=== Begin Enclosure ===

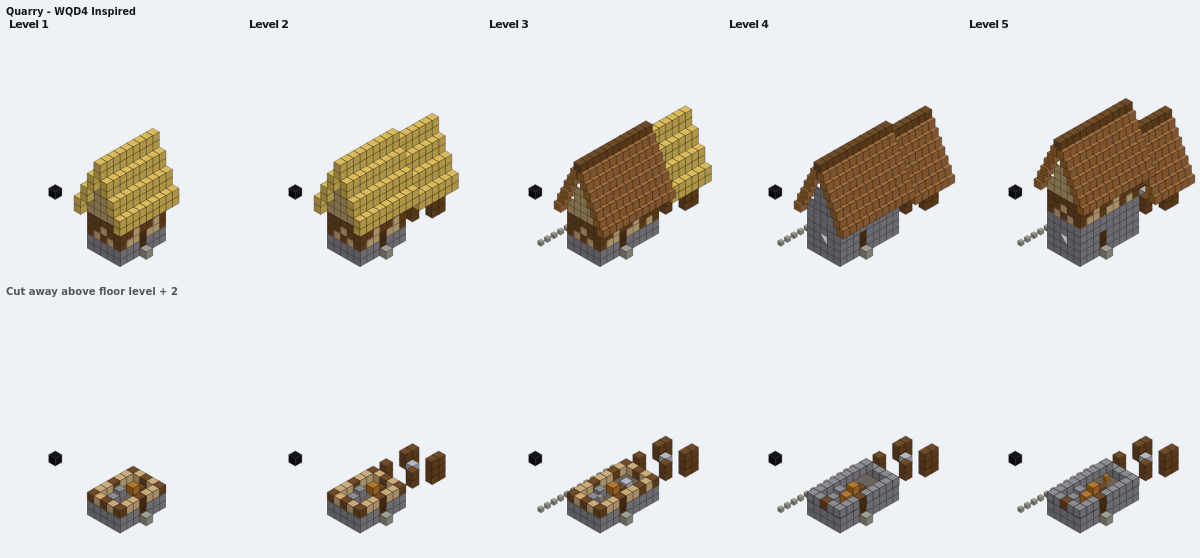
<!DOCTYPE html>
<html lang="en">
<head>
<meta charset="utf-8">
<title>Quarry levels</title>
<style>
:root { --paper: #eef2f7; --ink: #14161a; --muted: #555; --seam: #1e160c; }
html, body { margin: 0; background: var(--paper); overflow: hidden; }
svg { display: block; }
text { font: bold 11px "DejaVu Sans", sans-serif; fill: var(--ink); }
.note { fill: var(--muted); }
/* block materials: top, left and right face */
.stone { --t: #8b8b92; --l: #5a5a60; --r: #6b6a71; }
.rubble { --t: #a09f94; --l: #66655d; --r: #7c7b72; }
.oak { --t: #6f4b28; --l: #4a3018; --r: #573819; }
.plaster { --t: #cbab7c; --l: #877152; --r: #a58d68; }
.thatch { --t: #dabb5c; --l: #8f7a39; --r: #ad9547; }
.shingle { --t: #9c6b3c; --l: #69451f; --r: #7f5530; }
.amber { --t: #b5772e; --l: #74491a; --r: #8f5d22; }
.iron { --t: #b3b7c0; --l: #74777f; --r: #8d9199; }
.coal { --t: #15161a; --l: #08080a; --r: #0e0f12; }
.gable { --l: #7d6c4a; }
.t { fill: var(--t); } .l { fill: var(--l); } .r { fill: var(--r); }
.block { stroke: var(--seam); stroke-opacity: .5; stroke-width: .6; stroke-linejoin: round; }
.floor { fill: #6a625b; }
.door { fill: #3f2812; }
</style>
</head>
<body>
<svg width="1200" height="558" viewBox="0 0 1200 558">
<defs>
  <pattern id="grid" width="1" height="1" patternUnits="userSpaceOnUse">
    <path d="M0 0H1M0 0V1" fill="none" stroke="#1e160c" stroke-opacity=".5" stroke-width=".2"/>
  </pattern>

  <!-- single and double-height blocks -->
  <g id="cube" class="block">
    <polygon class="t" points="0,0 7,4 0,8 -7,4"/>
    <polygon class="l" points="-7,4 0,8 0,16 -7,12"/>
    <polygon class="r" points="7,4 0,8 0,16 7,12"/>
  </g>
  <g id="tall"><use href="#cube" y="8"/><use href="#cube"/></g>

  <!-- rows running up to the right -->
  <g id="cube3"><use href="#cube" x="14" y="-8"/><use href="#cube" x="7" y="-4"/><use href="#cube"/></g>
  <g id="cube6"><use href="#cube3" x="21" y="-12"/><use href="#cube3"/></g>
  <g id="cube9"><use href="#cube6" x="21" y="-12"/><use href="#cube3"/></g>
  <g id="cube11"><use href="#cube" x="70" y="-40"/><use href="#cube" x="63" y="-36"/><use href="#cube9"/></g>
  <g id="tall2"><use href="#tall" x="7" y="-4"/><use href="#tall"/></g>
  <g id="tall3"><use href="#tall" x="14" y="-8"/><use href="#tall2"/></g>
  <g id="tall6"><use href="#tall3" x="21" y="-12"/><use href="#tall3"/></g>
  <g id="tall9"><use href="#tall6" x="21" y="-12"/><use href="#tall3"/></g>

  <!-- roofs -->
  <g id="thatch9" class="thatch">
    <use href="#tall" x="-42" y="-80"/><use href="#tall" x="-35" y="-92"/><use href="#tall" x="-28" y="-104"/>
    <use href="#tall9" y="-56"/><use href="#tall9" x="-7" y="-76"/><use href="#tall9" x="-14" y="-96"/><use href="#tall9" x="-21" y="-116"/>
  </g>
  <g id="thatch6" class="thatch">
    <use href="#tall6" y="-56"/><use href="#tall6" x="-7" y="-76"/><use href="#tall6" x="-14" y="-96"/><use href="#tall6" x="-21" y="-116"/>
  </g>
  <g id="shingle11" class="shingle">
    <use href="#cube" x="-42" y="-74"/><use href="#cube" x="-38.5" y="-82"/><use href="#cube" x="-35" y="-88"/>
    <use href="#cube" x="-31.5" y="-96"/><use href="#cube" x="-28" y="-102"/><use href="#cube" x="-24.5" y="-109"/>
    <use href="#cube11" x="3.5" y="-46"/><use href="#cube11" y="-56"/><use href="#cube11" x="-3.5" y="-66"/><use href="#cube11" x="-7" y="-76"/>
    <use href="#cube11" x="-10.5" y="-86"/><use href="#cube11" x="-14" y="-96"/><use href="#cube11" x="-17.5" y="-106"/>
    <use href="#cube11" class="oak" x="-21" y="-116"/>
  </g>
  <g id="shingle6" class="shingle">
    <use href="#cube6" x="3.5" y="-46"/><use href="#cube6" y="-56"/><use href="#cube6" x="-3.5" y="-66"/><use href="#cube6" x="-7" y="-76"/>
    <use href="#cube6" x="-10.5" y="-86"/><use href="#cube6" x="-14" y="-96"/><use href="#cube6" x="-17.5" y="-106"/>
    <use href="#cube6" class="oak" x="-21" y="-116"/>
  </g>

  <!-- walls, one unit per block inside each sheared face -->
  <polygon id="gable-shape" points="-5,-5 -5,-7 -4,-7 -4,-9 -3,-9 -3,-11 -2,-11 -2,-9 -1,-9 -1,-7 0,-7 0,-5"/>
  <g id="timber-front" transform="matrix(7 4 0 8 0 0)">
    <rect class="oak l" x="-5" y="-5" width="5" height="3"/>
    <path class="plaster l" d="M-4-3h1v1h-1zM-3-4h1v1h-1zM-2-3h1v1h-1z"/>
    <use href="#gable-shape" class="gable l"/>
    <rect x="-5" y="-5" width="5" height="3" fill="url(#grid)"/>
    <use href="#gable-shape" fill="url(#grid)"/>
  </g>
  <g id="timber7" transform="matrix(7 -4 0 8 0 0)">
    <rect class="oak r" y="-7" width="7" height="5"/>
    <path class="plaster r" d="M1-3h2v1h-2zM2-4h1v1h-1zM4-3h2v1h-2zM5-4h1v1h-1z"/>
    <rect y="-7" width="7" height="5" fill="url(#grid)"/>
  </g>
  <g id="timber9" transform="matrix(7 -4 0 8 0 0)">
    <rect class="oak r" y="-7" width="9" height="5"/>
    <path class="plaster r" d="M1-3h2v1h-2zM2-4h1v1h-1zM4-3h2v1h-2zM5-4h1v1h-1zM7-3h1v1h-1zM7-5h1v1h-1z"/>
    <rect y="-7" width="9" height="5" fill="url(#grid)"/>
  </g>
  <g id="stone-front" transform="matrix(7 4 0 8 0 0)">
    <rect class="stone l" x="-5" y="-2" width="5" height="2"/><rect x="-5" y="-2" width="5" height="2" fill="url(#grid)"/>
  </g>
  <g id="base7">
    <polygon class="floor" points="0,-16 49,-44 14,-64 -35,-36"/>
    <use href="#stone-front"/>
    <g transform="matrix(7 -4 0 8 0 0)"><rect class="stone r" y="-2" width="7" height="2"/><rect y="-2" width="7" height="2" fill="url(#grid)"/></g>
  </g>
  <g id="base9">
    <polygon class="floor" points="0,-16 63,-52 28,-72 -35,-36"/>
    <use href="#stone-front"/>
    <g transform="matrix(7 -4 0 8 0 0)"><rect class="stone r" y="-2" width="9" height="2"/><rect y="-2" width="9" height="2" fill="url(#grid)"/></g>
  </g>
  <g id="stone-tall">
    <g transform="matrix(7 4 0 8 0 0)">
      <rect class="stone l" x="-5" y="-5" width="5" height="5"/><rect x="-5" y="-5" width="5" height="5" fill="url(#grid)"/>
      <polygon class="iron t" points="-3,-3 -2,-3 -2,-2"/>
    </g>
    <g transform="matrix(7 -4 0 8 0 0)"><rect class="stone r" y="-5" width="9" height="5"/><rect y="-5" width="9" height="5" fill="url(#grid)"/></g>
  </g>
  <g id="entry">
    <rect class="door" transform="matrix(7 -4 0 8 0 0)" x="3" y="-3" width="1" height="3"/>
    <use href="#cube" class="rubble" x="28" y="-24"/>
  </g>

  <!-- yard pieces -->
  <use id="coal" href="#cube" class="coal" x="-69" y="-88"/>
  <g id="posts" class="oak">
    <use href="#tall2" x="49" y="-92"/>
    <use href="#cube" class="iron" x="56" y="-79"/>
    <use href="#tall" x="56" y="-72"/>
    <use href="#tall" x="28" y="-80"/>
    <use href="#cube" x="84" y="-72"/><use href="#cube" x="77" y="-68"/><use href="#tall2" x="77" y="-84"/>
  </g>
  <g id="pebble" transform="scale(.5)"><use href="#cube" class="rubble"/></g>
  <g id="fence3"><use href="#pebble" x="14" y="-8"/><use href="#pebble" x="7" y="-4"/><use href="#pebble"/></g>
  <g id="fence">
    <use href="#fence3" x="0" y="-66"/><use href="#fence3" x="-21" y="-54"/><use href="#fence3" x="-42" y="-42"/><use href="#fence3" x="-63" y="-30"/>
  </g>

  <!-- cut-away wall tops -->
  <g id="timber-end">
    <use href="#cube" class="oak" x="-28" y="-16"/><use href="#cube" class="plaster" x="-21" y="-12"/>
    <use href="#cube" class="oak" x="-14" y="-8"/><use href="#cube" class="plaster" x="-7" y="-4"/><use href="#cube" class="oak"/>
  </g>
  <g id="timber-side">
    <use href="#cube" class="plaster" x="35" y="-20"/><use href="#cube" class="plaster" x="28" y="-16"/>
    <use href="#cube" class="oak" x="21" y="-12"/><use href="#cube" class="plaster" x="14" y="-8"/><use href="#cube" class="plaster" x="7" y="-4"/>
  </g>
  <g id="timber-side-long">
    <use href="#cube" class="plaster" x="49" y="-28"/><use href="#cube" class="oak" x="42" y="-24"/><use href="#timber-side"/>
  </g>
  <g id="stone-end" class="stone">
    <use href="#cube" x="-28" y="-16"/><use href="#cube" x="-21" y="-12"/><use href="#cube" x="-14" y="-8"/><use href="#cube" x="-7" y="-4"/><use href="#cube"/>
  </g>
  <g id="workshop">
    <use href="#cube" class="stone" x="0" y="-52"/>
    <use href="#cube" class="oak" x="21" y="-54"/>
    <use href="#cube" class="amber" x="14" y="-56"/>
    <use href="#cube" class="stone" x="-7" y="-44"/>
  </g>
  <g id="cutaway7">
    <use href="#base7"/>
    <use href="#timber-end" x="42" y="-56"/><use href="#timber-side" x="-28" y="-48"/>
    <use href="#workshop"/>
    <use href="#timber-side" y="-32"/><use href="#timber-end" y="-32"/>
    <use href="#entry"/>
  </g>
  <g id="cutaway9">
    <use href="#base9"/>
    <use href="#timber-end" x="56" y="-64"/><use href="#timber-side-long" x="-28" y="-48"/>
    <use href="#cube" class="iron" x="28" y="-60"/>
    <use href="#workshop"/>
    <use href="#pebble" class="oak" x="0" y="-42"/>
    <use href="#timber-side-long" y="-32"/><use href="#timber-end" y="-32"/>
    <use href="#entry"/>
  </g>
  <g id="cutaway-stone">
    <use href="#base9"/>
    <use href="#stone-end" x="56" y="-64"/><use href="#cube9" class="stone" x="-28" y="-48"/>
    <use href="#workshop"/>
    <use href="#cube" class="amber" x="7" y="-46"/>
    <use href="#cube9" class="stone" y="-32"/><use href="#cube" class="oak" x="21" y="-44"/>
    <use href="#cube3" class="stone" y="-32"/><use href="#stone-end" y="-32"/>
    <use href="#cube" class="oak" x="-14" y="-40"/><use href="#cube" class="stone" x="-7" y="-36"/><use href="#cube" class="stone" y="-32"/>
    <use href="#entry"/>
  </g>
</defs>

<rect width="1200" height="558" fill="#eef2f7"/>

<g id="headings">
  <text x="6" y="15" textLength="130" lengthAdjust="spacingAndGlyphs">Quarry - WQD4 Inspired</text>
  <text x="9" y="28" textLength="40">Level 1</text>
  <text x="249" y="28" textLength="40">Level 2</text>
  <text x="489" y="28" textLength="40">Level 3</text>
  <text x="729" y="28" textLength="40">Level 4</text>
  <text x="969" y="28" textLength="40">Level 5</text>
  <text class="note" x="6" y="295" textLength="172" lengthAdjust="spacingAndGlyphs">Cut away above floor level + 2</text>
</g>

<!-- finished buildings -->
<g id="level-1" transform="translate(120 267) scale(.9375)">
  <use href="#coal"/>
  <use href="#base7"/><use href="#timber7"/><use href="#timber-front"/><use href="#entry"/>
  <use href="#thatch9"/>
</g>
<g id="level-2" transform="translate(360 267) scale(.9375)">
  <use href="#coal"/><use href="#posts"/>
  <use href="#thatch6" x="63" y="-28"/>
  <use href="#base7"/><use href="#timber7"/><use href="#timber-front"/><use href="#entry"/>
  <use href="#thatch9"/>
</g>
<g id="level-3" transform="translate(600 267) scale(.9375)">
  <use href="#coal"/><use href="#fence"/><use href="#posts" x="14" y="-8"/>
  <use href="#thatch6" x="77" y="-36"/>
  <use href="#base9"/><use href="#timber9"/><use href="#timber-front"/><use href="#entry"/>
  <use href="#shingle11"/>
</g>
<g id="level-4" transform="translate(840 267) scale(.9375)">
  <use href="#coal"/><use href="#fence"/><use href="#posts" x="14" y="-8"/>
  <use href="#shingle6" x="77" y="-36"/>
  <use href="#stone-tall"/>
  <g transform="matrix(7 4 0 8 0 0)"><use href="#gable-shape" class="stone l"/><use href="#gable-shape" fill="url(#grid)"/></g>
  <use href="#entry"/>
  <use href="#shingle11"/>
</g>
<g id="level-5" transform="translate(1080 267) scale(.9375)">
  <use href="#coal"/><use href="#fence"/><use href="#posts" x="14" y="-8"/>
  <use href="#shingle6" x="77" y="-36"/>
  <g transform="translate(0 -24)"><use href="#timber9"/><use href="#timber-front"/></g>
  <use href="#stone-tall"/><use href="#entry"/>
  <use href="#shingle11" y="-24"/>
</g>

<!-- cut-away views -->
<g id="cut-1" transform="translate(120 533.5) scale(.9375)">
  <use href="#coal"/><use href="#cutaway7"/>
</g>
<g id="cut-2" transform="translate(360 533.5) scale(.9375)">
  <use href="#coal"/><use href="#posts"/><use href="#cutaway7"/>
</g>
<g id="cut-3" transform="translate(600 533.5) scale(.9375)">
  <use href="#coal"/><use href="#fence"/><use href="#posts" x="14" y="-8"/><use href="#cutaway9"/>
</g>
<g id="cut-4" transform="translate(840 533.5) scale(.9375)">
  <use href="#coal"/><use href="#fence"/><use href="#posts" x="14" y="-8"/><use href="#cutaway-stone"/>
</g>
<g id="cut-5" transform="translate(1080 533.5) scale(.9375)">
  <use href="#coal"/><use href="#fence"/><use href="#posts" x="14" y="-8"/><use href="#cutaway-stone"/>
  <g transform="translate(28 -64) scale(.5)"><use href="#tall" class="amber"/></g>
</g>
</svg>
</body>
</html>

=== End Enclosure ===

> _WORK TO BE COMPLETED_
If a line comes after the line with "#9c6b3c; --l: #69451f;", it stays out; print exactly every line from the start of the entries up to and including that line, but no pictures.

> _EXPECTED OUTPUT_
<!DOCTYPE html>
<html lang="en">
<head>
<meta charset="utf-8">
<title>Quarry levels</title>
<style>
:root { --paper: #eef2f7; --ink: #14161a; --muted: #555; --seam: #1e160c; }
html, body { margin: 0; background: var(--paper); overflow: hidden; }
svg { display: block; }
text { font: bold 11px "DejaVu Sans", sans-serif; fill: var(--ink); }
.note { fill: var(--muted); }
/* block materials: top, left and right face */
.stone { --t: #8b8b92; --l: #5a5a60; --r: #6b6a71; }
.rubble { --t: #a09f94; --l: #66655d; --r: #7c7b72; }
.oak { --t: #6f4b28; --l: #4a3018; --r: #573819; }
.plaster { --t: #cbab7c; --l: #877152; --r: #a58d68; }
.thatch { --t: #dabb5c; --l: #8f7a39; --r: #ad9547; }
.shingle { --t: #9c6b3c; --l: #69451f; --r: #7f5530; }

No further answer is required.